Confirmation bias for some people comes from a place of real experience.  I have no doubt that many black people, women in particular, felt the sting of bad memories when Allen’s story hit the screens.  Hate crime hoaxes are often initially believed because they sound plausible to those who have dealt with similar circumstances.  Even the awful Tawana Brawley gang rape hoax, where she claimed racist words were written on her body and was left for dead in a trash bag, could seem likely because of the harm violently racist whites caused  African Americans during slavery times and beyond.  Blacks and other people of color learn as kids to be on the look-out for racial denigration so the past isn’t repeated.

Author and university professor Wilfred Reilly published the book “Hate Crime Hoax: The Left’s Campaign to Sell a Fake Race War,” this year and has over forty four pages of notes related to such hoaxes.  Chapters in his book include discussions on fake religious, gender, and LGBT incidents, hoaxes related to bias against President Trump, white hoaxers, and of course college campus incidents.  Reilly notes that these false hate crimes perpetuate a vision of what he calls the “Continuing Oppression Narrative,” that keeps blacks and leftist race activists in a constant state of “doom laden” analysis. Continue reading
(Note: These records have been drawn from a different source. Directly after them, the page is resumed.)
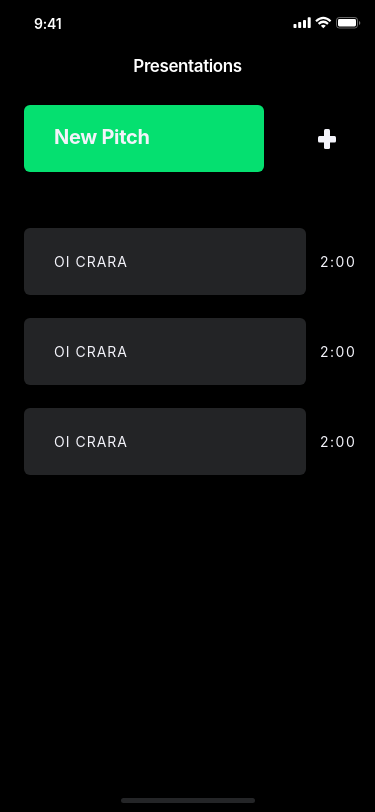
<!DOCTYPE html>
<html lang="en">
<head>
<meta charset="utf-8">
<title>Presentations</title>
<style>
:root {
  --background: #000;
  --surface: #232426;
  --accent: #05e070;
  --text: #fff;
  --text-soft: #f3f3fa;
  --indicator: #242527;
}
* { box-sizing: border-box; margin: 0; padding: 0; }
html, body { width: 375px; height: 812px; overflow: hidden; background: var(--background); }
.screen {
  display: flex;
  flex-direction: column;
  width: 375px;
  height: 812px;
  overflow: hidden;
  background: var(--background);
  color: var(--text);
  font-family: Inter, Roboto, sans-serif;
  white-space: nowrap;
}
.status-bar {
  display: flex;
  justify-content: space-between;
  align-items: center;
  height: 46px;
  padding: 0 14px 0 34px;
}
.status-time { font-size: 14px; font-weight: 600; letter-spacing: -.2px; }
.status-icons { display: block; fill: var(--text); }
.title {
  height: 40px;
  font-size: 17px;
  font-weight: 600;
  line-height: 40px;
  letter-spacing: -.4px;
  text-align: center;
}
.create {
  display: flex;
  align-items: center;
  height: 67px;
  margin-top: 19px;
  padding-left: 24px;
}
.new-pitch {
  width: 240px;
  height: 67px;
  padding: 0 30px 3px;
  border-radius: 6px;
  background: var(--accent);
  color: var(--text-soft);
  font-size: 20px;
  font-weight: 700;
  line-height: 64px;
  letter-spacing: -.3px;
  text-decoration: none;
}
.add { width: 18px; height: 20px; margin-left: 54px; }
.add svg { display: block; fill: var(--text-soft); }
.pitches {
  display: grid;
  gap: 23px;
  margin-top: 56px;
  padding-left: 24px;
  list-style: none;
}
.pitch {
  display: flex;
  align-items: center;
  gap: 14px;
  height: 67px;
  color: var(--text-soft);
  font-size: 14px;
  line-height: 67px;
}
.pitch-name {
  width: 282px;
  height: 67px;
  padding-left: 30px;
  border-radius: 6px;
  background: var(--surface);
  letter-spacing: 1px;
}
.pitch-time { letter-spacing: 1.5px; }
.home-indicator {
  width: 134px;
  height: 5px;
  margin: auto auto 9px 121px;
  border-radius: 3px;
  background: var(--indicator);
}
</style>
</head>
<body>
<main class="screen">
  <div class="status-bar">
    <span class="status-time">9:41</span>
    <svg class="status-icons" width="68" height="14" viewBox="0 0 68 14" role="img" aria-label="Signal, Wi-Fi and battery">
      <g>
        <rect x="0.5" y="8" width="3" height="4" rx="0.7"/>
        <rect x="5.2" y="6" width="3" height="6" rx="0.7"/>
        <rect x="10" y="4" width="3" height="8" rx="0.7"/>
        <rect x="14.7" y="1.3" width="3" height="10.7" rx="0.7"/>
      </g>
      <g fill="none" stroke="#fff" stroke-width="2.2">
        <path d="M23 5.2Q30.3 -1.6 37.6 5.2"/>
        <path d="M25.6 7.9Q30.3 3.6 35 7.9"/>
      </g>
      <path d="M27.8 9.8Q30.3 7.8 32.8 9.8L30.3 12.3Z"/>
      <rect x="43.5" y="1.5" width="21" height="10.5" rx="2.7" fill="none" stroke="#fff" stroke-opacity=".4"/>
      <rect x="45" y="3" width="18" height="7.5" rx="1.4"/>
      <path d="M66 5v4q1.3-.6 1.3-2T66 5Z" fill-opacity=".45"/>
    </svg>
  </div>
  <h1 class="title">Presentations</h1>
  <section class="create">
    <a class="new-pitch" href="#">New Pitch</a>
    <a class="add" href="#" aria-label="Add pitch">
      <svg width="18" height="20" viewBox="0 0 18 20">
        <rect x="6" y="0" width="6" height="20" rx="1.5"/>
        <rect x="0" y="7" width="18" height="6.5" rx="1.5"/>
      </svg>
    </a>
  </section>
  <ul class="pitches">
    <li class="pitch"><span class="pitch-name">OI CRARA</span><span class="pitch-time">2:00</span></li>
    <li class="pitch"><span class="pitch-name">OI CRARA</span><span class="pitch-time">2:00</span></li>
    <li class="pitch"><span class="pitch-name">OI CRARA</span><span class="pitch-time">2:00</span></li>
  </ul>
  <div class="home-indicator"></div>
</main>
</body>
</html>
Ethics Alarms Presents…Mrs. Q’s Corner

Frances Quaempts

[ Frances Quaempts, originally known to Ethics Alarms visitors as “Mrs. Q,” rapidly established herself here as a commenter of outstanding perception and precision. Impressed with her original and ethical perspective, I offered her a regular place on Ethics Alarms as a contributor, and was thrilled and honored that she accepted. Frances has no set schedule for her commentary, and can contribute what she wants, when she wants. Please join me in welcoming her. Below is her inaugural blog; the next one will be following right along—JM ]

Telling the Truth in an Age of Expendable Avatars

by Frances Quaempts

My name is Frances Quaempts.  You won’t find me on social media.

Jack Marshall’s blog Ethics Alarms, lovingly called “EA” in my home, is my social media.  For the last two years I have sharpened my rhetorical skills in the Ethics Alarms comments sections.  Ethics Alarms has also been my go-to source for learning about current events while exploring the ramifications of what happens when “the twinges in your conscience” also known as ethics alarms, are adhered to or ignored.

My comments on Ethics Alarms have been under the penname Mrs. Q because I have not felt safe to comment publically under my name.  Living in Portland, Oregon after the 2016 election became at times scary, particularly for those of us who qualify as “intersectional” but don’t tow the political line here.  Our car was keyed, my wife has been harassed on multiple occasions, and as we have seen in the case of people like Andy Ngo, wrongthink became physically punishable.  At the same time, the internet and social media became the main conduits to make manifest threats to those who don’t conform.

As Jamie Kilstein mentioned in a recent article, “It’s easy to join a Twitter mob. You take zero risk if the takedown doesn’t work, but you pretend you’re Rosa Parks if it does.” Instead of seeing others as humans capable of both right and wrong and constantly in need of discerning our intentions – a new and bitter activist movement treats certain others as “expendable avatars.”  The truth is, no one is expendable and I’m done pretending to be an avatar. Continue reading